November 22, 2017

A Chronology of Jesus’ Birth

Doug Wright

Most believers are aware that the typical Christmas pageant contains several inaccuracies – Mary was probably much younger than we picture, the manger was more likely a stone feeding trough, the three (we have no idea how many) “wise men” appearing at the “manger” (Scripture says they came to the “house”), etc. In spite of the inaccuracies, I do not object to the portrayal of these characters in the birth of our Lord. I trust, however, that it whets the appetite of believers to delve into the Scriptures for more details.

What is the chronology of the birth of our Lord? Matthew 1-2 and Luke 1-2 contain several time stamps. The time stamps do not give us every detail, but allow us to list the events in an orderly fashion. Occasionally, we can identify down to the day when something took place, but often we just have an order of events. The following is a brief chronology of the Lord’s birth.


  • Gabriel visits Zacharias in the Temple and tells him that Elizabeth will have a son (Luke 1:5-25).
  • 6 months – In Elizabeth’s “sixth month” (Luke 1:26) Gabriel visits Mary to tell her she will conceive and bring forth a son to be named Jesus .

Mary leaves “in haste” to visit Elizabeth (Luke 1:39) – the text does not say whether she told Joseph about Gabriel’s visit and message. I tend to think that she did not.


  • 3 months – Mary stayed with Elizabeth for “three months” (Luke 1:56) and “returned to her own house.” I believe it was at this time that Mary told Joseph of Gabriel’s visit and she was able to confirm her pregnancy.
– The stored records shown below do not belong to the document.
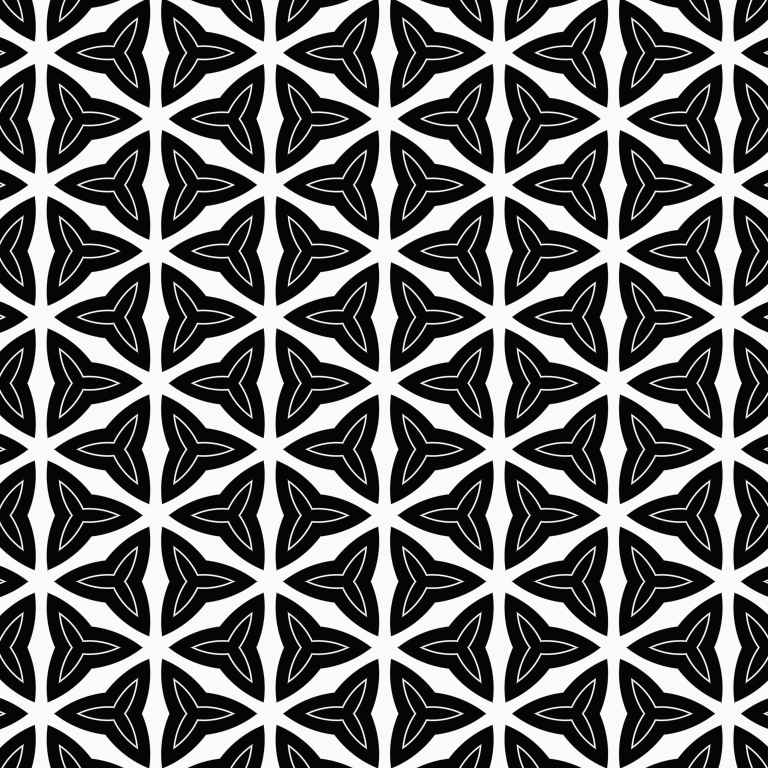
Give the GLSL for this pattern, as a three.js fragment shader.

```glsl
// Black three-lobed knots with thin white inlays, filling a triangular lattice on white.
#define SIDE 0.1721                // lattice triangle side, in canvas units
#define ORIGIN vec2(0.5008, 0.501) // one lattice vertex, on the canvas
#define OUTER vec3(0.479, 0.184, 0.029)  // tip radius, notch radius, bulge (in sides)
#define INLAY vec3(0.297, 0.056, 0.018)  // same for the inner outline
#define LINE_WIDTH 0.012           // inlay line, in sides
#define SOFTNESS 0.75              // edge half-width, in pixels
#define INK vec3(0.02)
#define PAPER vec3(0.98)

varying vec2 vUv;

const float THIRD_TURN = 2.0943951;
const float ROOT3_2 = 0.8660254;

// Position relative to the nearest triangle's centre, turned so it points right.
vec2 triangleLocal(vec2 p) {
  float column = p.x / ROOT3_2;
  vec2 cell = fract(vec2(column, p.y - 0.5 * column));
  bool pointsLeft = cell.x + cell.y > 1.0;
  vec2 skew = pointsLeft ? 2.0 / 3.0 - cell : cell - 1.0 / 3.0;
  return vec2(skew.x * ROOT3_2, skew.y + 0.5 * skew.x);
}

// Folds the six mirrored sectors onto one, between a tip and a notch.
vec2 foldSector(vec2 p) {
  float halfSector = 0.5 * THIRD_TURN;
  float angle = atan(p.y, p.x);
  angle = abs(mod(angle + halfSector, THIRD_TURN) - halfSector);
  return length(p) * vec2(cos(angle), sin(angle));
}

// Signed distance to the bulging arc that joins tip and notch.
float lobeDistance(vec2 p, vec3 shape) {
  vec2 tip = vec2(shape.x, 0.0);
  vec2 notch = shape.y * vec2(0.5, ROOT3_2);
  vec2 chord = notch - tip;
  vec2 outward = normalize(vec2(chord.y, -chord.x));
  float radius = (0.25 * dot(chord, chord) + shape.z * shape.z) / (2.0 * shape.z);
  vec2 center = 0.5 * (tip + notch) - outward * (radius - shape.z);
  return length(p - center) - radius;
}

void main() {
  vec2 p = foldSector(triangleLocal((vUv - ORIGIN) / SIDE));
  float edge = SOFTNESS * fwidth(vUv.x) / SIDE;

  // Solid knot, then the line cut out of it.
  float knot = 1.0 - smoothstep(-edge, edge, lobeDistance(p, OUTER));
  float lineDistance = abs(lobeDistance(p, INLAY)) - 0.5 * LINE_WIDTH;
  float inlay = 1.0 - smoothstep(-edge, edge, lineDistance);

  gl_FragColor = vec4(mix(PAPER, INK, knot * (1.0 - inlay)), 1.0);
}
```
As Joseph “thought on these things,” (Matt. 1:20) the “angel of the Lord” appeared to him in a dream telling him to proceed with his marriage.
  • 6 months – Six months later (assuming that the conception took place at or shortly after Gabriel’s appearance) Joseph and Mary traveled to Bethlehem. The “days were accomplished” and Mary gave birth shortly after their arrival in Bethlehem.

On the same night as Jesus’ birth the “angel of the Lord” and a “multitude of heavenly hosts” visit the shepherds. The shepherds visit Bethlehem and the “babe lying in a manger” (Luke 2:12 & 16) Thus, their visit was immediate – Jesus was still in the manger.


  • 8 days – “Eight days” later (Luke 2:21) Jesus was circumcised and officially received his name.
  • 33 days (41 days after Jesus’ birth) – “Thirty three” days after Jesus’ circumcision (Luke 2:22 “days of her purification” – see Lev. 12:2-6), Joseph and Mary presented Jesus to the Lord (Luke 2:22) and offered “a pair of turtledoves or two young pigeons” (Luke 2:24). Simeon and Anna prophesy (Luke 2: 25-38).
  • After Jesus’ birth? – “Now when [or after] Jesus was born in Bethlehem” (Matthew 2:1) – either translation is of limited help to establish an exact time – the Greek tense is “having been born.” The “wise men” (Magi) arrived in Jerusalem looking for the one that was born “King of the Jews.” In Matt. 2:11 they “came into the house” and “saw the young child” (Jesus was not in the manger).
  • Immediately? – “When they [the magi] were departed,” the angel of the Lord instructed Joseph to flee to Egypt (Matt. 1:13). This seems to indicate a hasty departure.
  • Within a few days? – The wise men returned to their own country without heeding Herod’s desire for them to “bring me word again” (Matt. 1:8). This enraged the jealous king. He gave instructions that “all the children that were in Bethlehem, and in all the coasts thereof, from two years old and under” were to be slain (Matt. 1:16). Jesus was no longer a baby in the manger, but he was well under the “two-year” mark.
  • Unknown, but not a long time? – “When Herod was dead” (Matt. 1:19) Joseph brought Jesus back from Egypt to Nazareth.
  • Unknown number of days? – Joseph and Mary returned “to Galilee, to their own city Nazareth.” (Luke 2:39)

You can see from this chronology that there is a lot of uncertainty. Did Mary tell Joseph of the dream and upcoming pregnancy before or after visiting Elizabeth? How long after Gabriel’s visit to Mary did conception take place? How long after Jesus birth did the Magi come? Although we can put an outside limit on it (2 years), we do not have any indicators to narrow it down. The result is that the chronology is interesting, but relatively unimportant. None of the gospel writers felt that we would need to know these details. The thrust of the passage is God’s divine intervention. The “fullness of time” had come (Gal. 4:4)!

Doug Wright is pastor of Keystone Baptist Church, Berryville, VA.

Although Proclaim & Defend is the blog of the FBFI, the articles we post are not an expression of the views of the FBFI as a whole, they are the views of the author under whose name they are published. The FBFI speaks either through position statements by its board or through its president. Here at Proclaim & Defend, we publish articles as matters of interest or edification to the wider world of fundamentalist Baptists and any others who might be interested.

Submit other comments here.